An ordinary sin-offering is brought by an individual who accidentally performs an act forbidden by the Torah. As we have learned, Masechet Horayot discusses the passages in Sefer Vayikra (4:1-26) that teach about three exceptional sin-offerings:
- The High Priest (ha-kohen ha-mashiah)
- The High Court (ha-kahal)
- The king (nasi)
The Mishnah on today’s daf (=page) teaches that the cases of the High Priest and the High Court are parallel. When the High Court rules erroneously and that decision is acted upon by the majority of the Jewish community, the High Court will be obligated to bring a sin offering on behalf of the community. Similarly, when the High Priest made a decision on Jewish law in error and acts upon his ruling he will bring a unique sin offering. In both of these cases it is not the forbidden act itself that creates an obligation to bring the sacrifice, rather it is specifically the mistaken ruling that precipitates the forbidden act that creates that obligation.
The Gemara brings a source for this law from the passage (Vayikra 4:13) that teaches yishgu, ve-ne’elam davar – that a mistake was made because something was “hidden” or misunderstood – therefore we conclude that a mistaken action will not obligate the unique sacrifice, only an action that is caused by a mistaken legal decision.
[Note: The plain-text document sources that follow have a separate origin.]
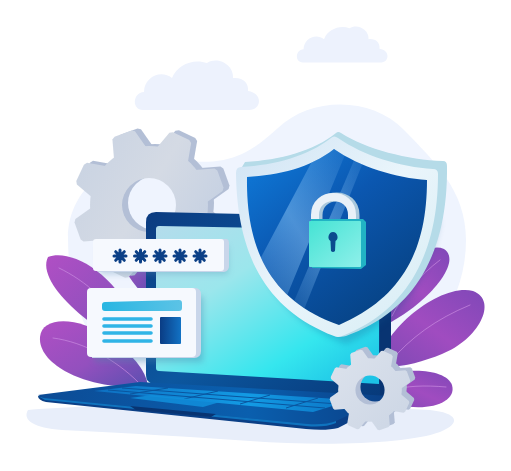
<!DOCTYPE html>
<html lang="en">
<head>
<meta charset="utf-8">
<title>Data security illustration</title>
<style>
:root {
  --paper: #ffffff;
  --mist: #eff4fe;
  --cloud: #edf2fd;
  --ground: #e8eefa;
  --navy: #0b3f86;
  --navy-deep: #083472;
  --key-blue: #1190dc;
  --cyan-line: #2fb4e6;
  --gear-side: #b3bfd6;
  --card: #f6f9fe;
  --card-side: #c9d6ea;
  --rim-side: #b5dbe8;
  --vein: #c98be0;
}
html, body { margin: 0; background: var(--paper); }
body { width: 511px; height: 471px; overflow: hidden; }
svg { display: block; }
.mist { fill: var(--mist); }
.cloud { fill: var(--cloud); }
.ground { fill: var(--ground); }
.navy { fill: var(--navy); }
.navy-deep { fill: var(--navy-deep); }
.keys { fill: var(--key-blue); }
.gear-side { fill: var(--gear-side); }
.card { fill: var(--card); }
.card-side { fill: var(--card-side); }
.rim-side { fill: var(--rim-side); }
.vein { fill: none; stroke: var(--vein); stroke-width: 1; stroke-linecap: round; opacity: .7; }
.text-line { fill: none; stroke: var(--cyan-line); stroke-width: 3.6; stroke-linecap: round; }
.star { fill: none; stroke: var(--navy); stroke-width: 3; stroke-linecap: round; }
</style>
</head>
<body>
<svg width="511" height="471" viewBox="0 0 511 471" role="img" aria-label="Laptop with a password field, an ID card, gears and a shield with a padlock">
  <defs>
    <linearGradient id="leaf-left" x1="0" y1="0" x2="1" y2="1">
      <stop offset="0" stop-color="#b04fc4"/><stop offset=".55" stop-color="#9350be"/><stop offset="1" stop-color="#5a4fb0"/>
    </linearGradient>
    <linearGradient id="leaf-right" x1="1" y1="0" x2="0" y2="1">
      <stop offset="0" stop-color="#8048b8"/><stop offset=".5" stop-color="#a04cc0"/><stop offset="1" stop-color="#7c49b4"/>
    </linearGradient>
    <linearGradient id="gear-face" x1="0" y1="0" x2="1" y2=".6">
      <stop offset="0" stop-color="#c6d1e2"/><stop offset=".55" stop-color="#d4dae4"/><stop offset="1" stop-color="#c3cfe2"/>
    </linearGradient>
    <linearGradient id="small-gear-face" x1="0" y1="0" x2="1" y2="1">
      <stop offset="0" stop-color="#dde3ed"/><stop offset="1" stop-color="#cbd5e4"/>
    </linearGradient>
    <linearGradient id="frame" x1="0" y1="0" x2="1" y2="1">
      <stop offset="0" stop-color="#0b3b80"/><stop offset=".5" stop-color="#0c579f"/><stop offset="1" stop-color="#073878"/>
    </linearGradient>
    <linearGradient id="screen" x1="0" y1="0" x2=".9" y2="1">
      <stop offset="0" stop-color="#b4dcec"/><stop offset=".35" stop-color="#9be6ec"/><stop offset=".75" stop-color="#35e6ee"/><stop offset="1" stop-color="#1cc3e6"/>
    </linearGradient>
    <linearGradient id="base" x1="0" y1="0" x2="1" y2="0">
      <stop offset="0" stop-color="#0c4b95"/><stop offset=".6" stop-color="#0a5fae"/><stop offset="1" stop-color="#0a3f86"/>
    </linearGradient>
    <linearGradient id="keyboard" x1="0" y1="0" x2="1" y2="0">
      <stop offset="0" stop-color="#0d6fc2"/><stop offset=".6" stop-color="#139be4"/><stop offset="1" stop-color="#0b74c4"/>
    </linearGradient>
    <linearGradient id="rim" x1="0" y1="0" x2="1" y2="1">
      <stop offset="0" stop-color="#cfe3f4"/><stop offset=".5" stop-color="#eaf5fb"/><stop offset="1" stop-color="#d5ecf4"/>
    </linearGradient>
    <linearGradient id="shield-face" x1="0" y1="0" x2=".8" y2="1">
      <stop offset="0" stop-color="#0f7cdc"/><stop offset=".45" stop-color="#0b57b0"/><stop offset="1" stop-color="#06407f"/>
    </linearGradient>
    <linearGradient id="glare" x1="1" y1="0" x2="0" y2="1">
      <stop offset="0" stop-color="#7fbcf2" stop-opacity=".1"/><stop offset=".5" stop-color="#8cc6f6" stop-opacity=".5"/><stop offset="1" stop-color="#7fbcf2" stop-opacity=".1"/>
    </linearGradient>
    <linearGradient id="lock-body" x1="0" y1="0" x2="1" y2="1">
      <stop offset="0" stop-color="#45e3d4"/><stop offset="1" stop-color="#8ff0ea"/>
    </linearGradient>
    <linearGradient id="portrait" x1="0" y1="0" x2="1" y2="0">
      <stop offset="0" stop-color="#0a3c84"/><stop offset="1" stop-color="#1272c4"/>
    </linearGradient>
    <linearGradient id="header-bar" x1="0" y1="0" x2="1" y2="0">
      <stop offset="0" stop-color="#28b6e2"/><stop offset="1" stop-color="#5cc3e6"/>
    </linearGradient>
    <polygon id="tooth" points="-18,-52 -12,-74 -9,-76 9,-76 12,-74 18,-52"/>
    <g id="gear-outline">
      <circle r="59"/>
      <use href="#tooth" transform="rotate(-20)"/>
      <use href="#tooth" transform="rotate(25)"/>
      <use href="#tooth" transform="rotate(70)"/>
      <use href="#tooth" transform="rotate(115)"/>
      <use href="#tooth" transform="rotate(160)"/>
      <use href="#tooth" transform="rotate(205)"/>
      <use href="#tooth" transform="rotate(250)"/>
      <use href="#tooth" transform="rotate(295)"/>
    </g>
    <mask id="gear-cut" maskUnits="userSpaceOnUse" x="-82" y="-82" width="164" height="164">
      <use href="#gear-outline" fill="#fff"/>
      <circle r="27" fill="#000"/>
    </mask>
    <path id="star" d="M0-6V6M-6 0H6M-4.3-4.3 4.3 4.3M4.3-4.3-4.3 4.3"/>
    <path id="cloud" d="M8 50C-3 50-3 33 9 32C9 17 26 9 37 18C42 5 58-2 72 3C83-4 99 5 98 18C108 17 114 23 113 31C128 33 127 50 114 50Z"/>
    <clipPath id="shield-clip">
      <path d="M334 149C310 168 279 175 247 177C246 246 268 300 339 325C404 297 427 248 427 180C396 178 360 167 334 149Z"/>
    </clipPath>
    <filter id="soft" x="-20%" y="-20%" width="140%" height="150%"><feGaussianBlur stdDeviation="3"/></filter>
  </defs>

  <g id="backdrop">
    <path class="mist" d="M68 238C68 190 110 152 175 160C225 166 245 158 278 128C312 96 372 97 404 130C434 161 466 190 466 240C466 300 430 345 390 380H120C84 340 68 290 68 238Z"/>
    <path class="ground" d="M28 410C22 420 34 428 62 430C130 433 190 437 250 441C330 447 410 443 440 432C462 423 458 413 430 410C330 404 110 402 28 410Z"/>
    <use class="cloud" href="#cloud" transform="translate(135 60)"/>
    <use class="cloud" href="#cloud" transform="translate(297 26) scale(.73)"/>
  </g>

  <g id="leaves-left">
    <path fill="url(#leaf-left)" d="M114 224C125 219 142 231 152 256L150 300C126 282 104 235 114 224Z"/>
    <path fill="url(#leaf-left)" d="M48 257C68 249 110 268 134 318L140 348C104 340 34 285 48 257Z"/>
    <path class="vein" d="M59 268C86 281 112 304 130 334"/>
    <path fill="url(#leaf-left)" d="M40 337C42 316 78 316 110 338C132 354 146 370 148 386H118C82 384 38 364 40 337Z"/>
    <path class="vein" d="M53 338C84 342 116 360 138 382"/>
  </g>

  <g id="leaves-right">
    <path fill="url(#leaf-right)" d="M385 325C386 284 420 239 444 249C464 262 425 306 385 325Z"/>
    <path class="vein" d="M440 260C420 275 402 296 392 316"/>
    <path fill="url(#leaf-right)" d="M378 366C382 330 440 283 473 291C499 301 478 340 442 354C420 363 396 369 378 366Z"/>
    <path class="vein" d="M470 305C436 319 410 338 390 362"/>
    <path fill="url(#leaf-right)" d="M376 378C408 366 446 369 452 385C457 402 430 412 398 405Z"/>
    <path class="vein" d="M446 387C424 385 406 386 392 390"/>
  </g>

  <g id="large-gear">
    <g transform="translate(155 203)"><g class="gear-side" mask="url(#gear-cut)"><rect x="-80" y="-80" width="160" height="160"/></g></g>
    <g transform="translate(149 205)"><g mask="url(#gear-cut)"><rect x="-80" y="-80" width="160" height="160" fill="url(#gear-face)"/></g></g>
  </g>

  <g id="laptop">
    <path fill="url(#frame)" d="M146 222Q146 212 156 212L378 217Q391 218 391 230V400L154 384Q146 383 146 375Z"/>
    <path class="navy-deep" d="M380 300L391 296V400L380 399Z"/>
    <path fill="url(#screen)" d="M156 229Q156 226 159 226L375 230Q379 230 379 234V384L159 371Q156 371 156 368Z"/>
    <path class="navy" d="M38 396L140 383L392 400L338 428Q326 431 306 429L46 402Q38 400 38 396Z"/>
    <path fill="url(#base)" d="M38 395L140 382L390 396L336 421Q326 425 308 424L44 398Z"/>
    <path fill="url(#keyboard)" d="M94 391L136 386L352 400L313 412Z"/>
    <path fill="none" stroke="#0a559f" stroke-width="1" d="M108 390L325 408M122 388L338 404M168 388L130 394M218 391L184 399M270 395L240 404M318 398L286 408"/>
    <path class="keys" d="M130 398L152 395L220 402L203 407Z" opacity=".85"/>
    <path class="keys" d="M38 396L44 398L308 424Q326 425 336 421V423Q324 428 306 426L45 400Z" opacity=".65"/>
    <path class="navy-deep" d="M130 406L216 414L211 417L136 410Z"/>
  </g>

  <g id="password-field">
    <path d="M99 246H228V274H100Z" fill="#5a8fb0" opacity=".35" filter="url(#soft)"/>
    <path class="card-side" d="M97 239H226Q229 239 229 243V266Q229 271 224 272H98Z"/>
    <rect class="card" x="93" y="239" width="131" height="32" rx="3"/>
    <g class="star">
      <use href="#star" x="120" y="256"/>
      <use href="#star" x="140.5" y="256"/>
      <use href="#star" x="160" y="256"/>
      <use href="#star" x="180" y="256"/>
      <use href="#star" x="200" y="256"/>
    </g>
  </g>

  <g id="id-card">
    <path d="M94 296H203V362H94Z" fill="#4a85ab" opacity=".4" filter="url(#soft)"/>
    <path class="card-side" d="M92 288H196Q201 289 201 294V351Q201 358 194 358H92Z"/>
    <rect class="card" x="87" y="288" width="109" height="69" rx="4"/>
    <path fill="url(#header-bar)" d="M105 302L179 300Q182 300 182 303V308Q182 311 179 311H105Q102 311 102 308V305Q102 302 105 302Z"/>
    <path class="text-line" d="M104 319H151M104 326H151M104 333H151M104 341H151"/>
    <rect fill="url(#portrait)" x="160" y="317" width="21" height="27" rx="1"/>
  </g>

  <g id="shield">
    <path d="M250 190C248 270 280 320 346 344C400 320 430 280 440 220Z" fill="#0a4f8f" opacity=".25" filter="url(#soft)"/>
    <path class="rim-side" d="M341 133C366 149 408 160 443 161Q447 161 447 166C448 252 416 311 346 336Q340 338 335 335C276 312 242 260 239 172L245 162C280 160 314 151 336 133Q338 131 341 133Z"/>
    <path fill="url(#rim)" d="M338 138C364 156 400 167 433 169Q438 169 438 174C438 250 410 310 342 336Q338 338 334 336C264 309 237 252 236 173Q236 167 241 167C276 165 308 156 331 138Q334 135 338 138Z"/>
    <path fill="url(#shield-face)" d="M334 149C310 168 279 175 247 177C246 246 268 300 339 325C404 297 427 248 427 180C396 178 360 167 334 149Z"/>
    <g clip-path="url(#shield-clip)" fill="url(#glare)">
      <polygon points="318,150 347,150 281,310 250,278"/>
      <polygon points="355,158 364,160 303,312 292,306"/>
    </g>
  </g>

  <g id="padlock">
    <path fill="none" stroke="#a9c8dc" stroke-width="9" d="M318 224V215C318 191 355 191 355 215V224"/>
    <path fill="none" stroke="#e9f1f8" stroke-width="8" d="M315 224V215C315 191 352 191 352 215V224"/>
    <path fill="#21b3c4" d="M311 219H363L366 222V265L361 269L312 268Z"/>
    <rect fill="url(#lock-body)" x="309" y="221" width="52" height="46" rx="1"/>
    <path fill="#0b4c8e" d="M333 232A5 5 0 0 1 335.5 241L335 251Q333 253 331 251L330.500 241A5 5 0 0 1 333 232Z"/>
  </g>

  <g id="small-gear">
    <g transform="translate(375 387) scale(.54)"><g class="gear-side" mask="url(#gear-cut)"><rect x="-80" y="-80" width="160" height="160"/></g></g>
    <g transform="translate(370 390) scale(.54)"><g mask="url(#gear-cut)"><rect x="-80" y="-80" width="160" height="160" fill="url(#small-gear-face)"/></g></g>
  </g>
</svg>
</body>
</html>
Tosafot point out that the Gemara has already taught many rules from which it is clear that the sacrifice will be brought only if an erroneous decision was made. For example, if no legal decision was involved, how could the court be obligated to bring a sacrifice for a forbidden act done by the majority of the community? If the court played no role at all Tuvia hatah ve-Zigud mingad?! Is there any logic to say that Tuvia sinned but Zigud should receive lashes!? Tosafot answer that without this passage we may have thought that it would not have been the court, but the community who would be obligated to bring the sacrifice. The pasuk (=verse) quoted by our Gemara teaches that it is the court who will bring the sacrifice, but only in a case where they played a role, i.e. where the erroneous decision was theirs.